The Hellboy Omnibus Volume 4: Hellboy in Hell is the shortest of all four omnibus volumes at 286 pages. It reprints the Hellboy in Hell Library Edition, which features the ten stories that make up that series, plus the short story ‘The Exorcist of Vorsk,’ which Mignola says occurs between chapters eight and nine – although he places it after them in this collection so as not to disrupt the flow. Also included here is the short story ‘The Magician and the Snake,’ written by Mignola’s then seven-year-old daughter. Technically this story is not part of the Hellboy universe (it is collected in The Amazing Screw-On Head and Other Curious Objects), but it is an important addition for new readers because it links to the ending of the final chapter, and may (emphasis on ‘may’) provide some answers for the last scene.
After the massive, all-encompassing dramatic and titanic world-shaking epic that was the previous volume, Hellboy in Hell is a much quieter, more sombre experience as Hellboy comes to terms with his new situation.
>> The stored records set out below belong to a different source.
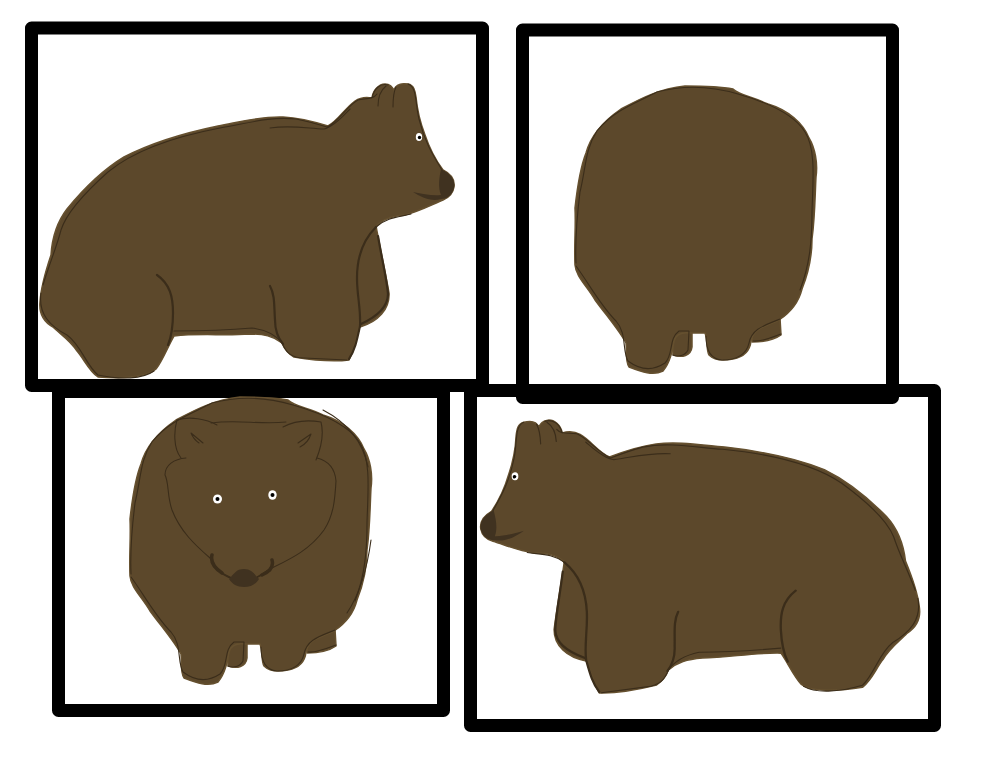
<!DOCTYPE html>
<html lang="en">
<head>
<meta charset="utf-8">
<title>Bear turnaround</title>
<style>
:root { --paper: #fff; --frame: #000; --fur: #5c482b; --fur-edge: #65502f; --line: #3b2d1a; --nose: #403220; }
html, body { margin: 0; background: var(--paper); overflow: hidden; }
svg { display: block; width: 982px; height: 760px; }
.frames rect { fill: none; stroke: var(--frame); stroke-width: 13; stroke-linejoin: round; }
.fur { fill: var(--fur); stroke: var(--fur-edge); stroke-width: 1.5; stroke-linejoin: round; }
.line { fill: none; stroke: var(--line); stroke-width: 1.1; stroke-linecap: round; stroke-linejoin: round; }
.bold { stroke-width: 2.2; }
.nose { fill: var(--nose); }
.eye { fill: var(--paper); }
.pupil { fill: var(--frame); }
</style>
</head>
<body>
<svg viewBox="0 0 982 760" role="img" aria-label="A brown bear drawn from the right, back, front and left in four frames">
<defs>
  <g id="bear-side">
    <path class="fur" d="M376 226C380 248 386 275 389 293C390 309 378 322 360 327L340 300L352 230Z"/>
    <path class="line bold" d="M378 236C382 260 387 280 388 294C388 308 376 317 361 324"/>
    <path class="fur" d="M328 126C338 121 345 108 355 101C361 97 367 97 372 98C373 90 379 84 385 84C390 84 392 87 394 90C396 84 402 83 408 84C414 85 415 91 416 97C417 108 420 122 425 135C430 150 437 162 443 170C451 174 455 180 454 187C453 194 448 198 443 200C431 205 420 211 405 215C392 216 382 219 376 227C364 238 358 255 357 277C357 295 360 312 360 325C357 337 354 350 349 360C333 362 312 360 294 357C287 353 284 348 282 343C273 336 264 334 249 334C225 336 200 333 174 336C168 346 163 360 156 369C148 377 122 379 98 377C89 371 84 359 77 351C70 340 60 334 53 327C44 322 39 313 40 302C41 286 46 270 51 255C52 239 57 222 67 209C81 192 101 171 124 157C153 142 189 132 218 126C240 122 262 116 283 117C300 118 315 122 328 126Z"/>
    <path class="line" d="M43 285C49 265 57 246 61 230C67 211 90 188 108 172C136 149 178 136 220 128C245 124 270 116 296 119C306 121 317 124 327 127C338 122 348 105 358 100C365 98 373 100 377 94M270 128C290 125 305 128 324 129C334 127 344 115 350 109"/>
    <path class="line" d="M378 106C378 97 381 90 386 86M393 107C393 100 393 93 396 87M372 98C374 88 381 83 388 85M408 84C417 87 415 102 419 119C424 140 432 154 442 170"/>
    <path class="line bold" d="M157 275C170 284 173 297 173 313C173 326 172 335 168 345M270 286C275 295 274 306 275 320C275 331 278 338 283 344M376 227C363 240 357 256 357 278C357 296 361 310 360 326C357 340 355 350 349 359"/>
    <path class="line" d="M41 293C38 314 50 326 67 335C81 345 86 365 98 375C121 380 143 379 154 371M174 331C201 331 230 330 252 328C267 330 276 335 282 343C286 352 291 358 304 358L347 360M376 227C387 217 400 217 411 214"/>
    <path class="nose" d="M441 169C450 173 456 180 454 188C452 196 446 199 441 199C431 202 421 197 413 192C424 194 432 196 441 195C438 188 439 178 441 169Z"/>
    <ellipse class="eye" cx="419" cy="137" rx="3.2" ry="4"/>
    <circle class="pupil" cx="419.5" cy="137.5" r="1.7"/>
  </g>
  <g id="bear-body">
    <path class="fur" d="M672 330L692 331V347C691 356 682 358 673 355Z"/>
    <path class="fur" d="M752 329L780 318L781 335C774 340 762 342 752 342Z"/>
    <path class="fur" d="M685 86C702 86 718 86 733 89C739 95 753 97 768 104C788 110 803 123 809 138C815 148 818 163 816 177C815 195 815 217 812 239C812 257 808 274 802 289C798 305 788 314 779 320C767 326 754 327 751 341C750 351 744 357 733 359C723 361 714 360 709 355C706 349 708 341 705 333H690C681 332 676 334 674 341C672 352 670 363 663 371C653 376 642 372 629 367C625 360 627 352 626 343C619 330 606 315 595 300C587 286 576 277 575 265C574 245 576 226 575 208C577 190 580 168 586 153C591 134 605 120 621 109C640 99 658 89 685 86Z"/>
    <path class="line" d="M576 263C575 240 577 216 580 192C586 168 585 149 597 131C614 110 634 104 657 92C683 85 711 86 738 94C766 102 794 114 805 132C816 149 813 180 812 211C812 240 810 264 800 290"/>
    <path class="line" d="M576 266C588 282 600 305 616 321C627 333 622 350 628 361C640 370 653 371 665 363C674 354 668 339 679 331H689L688 350C685 356 678 357 673 355M706 336C706 347 709 359 722 360C735 360 746 356 749 343C752 328 766 325 780 319M753 341C762 342 773 337 781 334"/>
  </g>
</defs>

<rect width="982" height="760" fill="var(--paper)"/>

<g class="frames">
  <rect x="31.5" y="28" width="451" height="357.5"/>
  <rect x="58.5" y="391.5" width="385" height="319"/>
  <rect x="470.5" y="390.5" width="464" height="335"/>
  <rect x="522.5" y="30" width="370" height="367.5"/>
</g>

<use href="#bear-side"/>
<use href="#bear-body"/>

<g id="bear-front">
  <use href="#bear-body" x="-445" y="311"/>
  <path class="line" d="M323 410C350 424 363 443 368 467M371 540C367 570 359 595 347 613"/>
  <g id="bear-head">
    <path class="line" d="M181 458C173 448 174 430 177 420C190 416 206 419 217 425M211 423C238 419 260 425 286 422M283 427C294 421 309 420 321 422C324 434 321 448 316 460"/>
    <path class="line" d="M186 458C174 459 165 465 165 475C169 482 167 496 172 510C180 531 195 545 210 558C216 570 224 575 232 578M317 458C329 461 335 469 336 481C335 498 334 515 324 530C309 551 288 560 270 569L257 577"/>
    <path class="line" d="M203 443L191 433C193 438 196 441 199 443M298 443L311 434C309 440 306 444 300 447"/>
    <path class="line" stroke-width="3" style="stroke-width:3.5" d="M212 555C210 563 216 569 222 573M272 560C274 567 269 572 262 575"/>
    <path class="line" d="M214 567C221 574 227 577 233 579M270 571L256 578"/>
    <path class="nose" d="M229 579C234 574 236 569 244 569C252 569 254 574 259 579C256 584 251 587 244 587C237 587 232 584 229 579Z"/>
    <circle class="eye" cx="217.500" cy="499" r="4.500"/>
    <circle class="pupil" cx="217.500" cy="499" r="2"/>
    <ellipse class="eye" cx="272.500" cy="495" rx="4.200" ry="4.800"/>
    <circle class="pupil" cx="272.500" cy="495" r="2"/>
  </g>
</g>

<use href="#bear-side" transform="matrix(-1.045 .09 .05 1 946 301.5)"/>
</svg>
</body>
</html>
Mignola’s dry humour and strange, elliptical framing enlivens the weird scenes of a crumbling, abandoned netherworld filled with thresholds to cross, secrets to uncover and a seemingly endless number of foes to reconquer. This book really does bring a definitive end to Hellboy’s adventures which seemed to have ended once already, but only in the most mundane sense. As we are constantly shown in these comics, death is a very mutable concept for the protagonists in these worlds, generally leading merely to a change in state.
With its comparatively shorter length this omnibus has room for a bigger sketchbook section than the previous volume. There are 23 pages of Mike Mignola’s pencils shown here with little bits of commentary about his design process. However, completists should be aware that this is still only a tiny selection from the massive 70 pages of sketches in the Hellboy in Hell Library Edition, which also contains another 14 pages of art including unlettered covers and a three-page strip narrated by the Baba Yaga.